Provided information:
──────────────────────────────

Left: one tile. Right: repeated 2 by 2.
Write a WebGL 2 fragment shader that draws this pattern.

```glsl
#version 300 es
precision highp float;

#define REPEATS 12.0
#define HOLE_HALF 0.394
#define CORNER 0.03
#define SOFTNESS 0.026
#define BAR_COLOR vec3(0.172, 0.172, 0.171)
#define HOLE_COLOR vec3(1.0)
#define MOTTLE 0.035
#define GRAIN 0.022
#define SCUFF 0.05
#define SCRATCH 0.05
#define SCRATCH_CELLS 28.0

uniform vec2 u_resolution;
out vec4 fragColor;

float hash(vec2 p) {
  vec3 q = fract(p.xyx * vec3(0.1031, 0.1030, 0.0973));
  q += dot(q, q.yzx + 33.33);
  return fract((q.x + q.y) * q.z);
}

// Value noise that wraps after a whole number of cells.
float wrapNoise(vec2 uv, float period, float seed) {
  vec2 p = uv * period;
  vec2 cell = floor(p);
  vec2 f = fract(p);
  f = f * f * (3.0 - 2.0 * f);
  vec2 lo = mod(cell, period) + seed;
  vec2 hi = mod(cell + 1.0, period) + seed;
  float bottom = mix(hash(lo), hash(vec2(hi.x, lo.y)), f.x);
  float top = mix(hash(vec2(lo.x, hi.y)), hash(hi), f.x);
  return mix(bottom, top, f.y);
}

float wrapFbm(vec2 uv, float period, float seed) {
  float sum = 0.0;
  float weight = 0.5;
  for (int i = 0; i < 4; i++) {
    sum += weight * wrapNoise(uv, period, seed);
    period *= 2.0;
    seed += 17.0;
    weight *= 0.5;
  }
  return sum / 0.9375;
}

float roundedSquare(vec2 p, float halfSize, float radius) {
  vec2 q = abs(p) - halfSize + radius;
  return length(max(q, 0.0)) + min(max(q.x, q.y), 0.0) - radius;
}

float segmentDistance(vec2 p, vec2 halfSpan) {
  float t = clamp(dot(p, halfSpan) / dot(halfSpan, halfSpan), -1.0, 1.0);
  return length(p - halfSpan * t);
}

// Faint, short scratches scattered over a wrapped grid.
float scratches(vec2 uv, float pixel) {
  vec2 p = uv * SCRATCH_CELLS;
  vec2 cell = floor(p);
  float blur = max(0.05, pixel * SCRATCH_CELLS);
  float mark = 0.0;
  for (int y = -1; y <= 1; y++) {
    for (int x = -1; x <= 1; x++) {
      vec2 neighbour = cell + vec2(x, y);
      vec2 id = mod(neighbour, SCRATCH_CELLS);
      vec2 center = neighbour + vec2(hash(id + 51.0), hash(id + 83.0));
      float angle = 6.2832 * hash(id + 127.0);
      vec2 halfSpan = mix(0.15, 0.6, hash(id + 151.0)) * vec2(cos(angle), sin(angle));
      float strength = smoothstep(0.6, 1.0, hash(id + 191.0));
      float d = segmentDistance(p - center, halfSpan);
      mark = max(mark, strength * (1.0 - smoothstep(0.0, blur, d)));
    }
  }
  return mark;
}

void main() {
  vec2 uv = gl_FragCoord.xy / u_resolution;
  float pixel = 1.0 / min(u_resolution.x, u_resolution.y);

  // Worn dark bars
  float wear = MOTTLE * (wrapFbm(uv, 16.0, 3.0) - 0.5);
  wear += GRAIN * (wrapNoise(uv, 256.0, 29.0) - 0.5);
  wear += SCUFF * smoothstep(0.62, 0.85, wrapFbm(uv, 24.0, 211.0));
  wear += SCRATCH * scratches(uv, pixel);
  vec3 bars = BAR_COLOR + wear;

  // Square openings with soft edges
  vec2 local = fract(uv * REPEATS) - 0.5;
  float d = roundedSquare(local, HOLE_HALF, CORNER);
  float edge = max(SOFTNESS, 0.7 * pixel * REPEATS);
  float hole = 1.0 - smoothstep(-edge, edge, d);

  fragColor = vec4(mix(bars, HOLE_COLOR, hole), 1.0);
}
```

──────────────────────────────

Your instructions: Copy all the lines from the data above that hold the word "SOFTNESS".

Task answer:
#define SOFTNESS 0.026
  float edge = max(SOFTNESS, 0.7 * pixel * REPEATS);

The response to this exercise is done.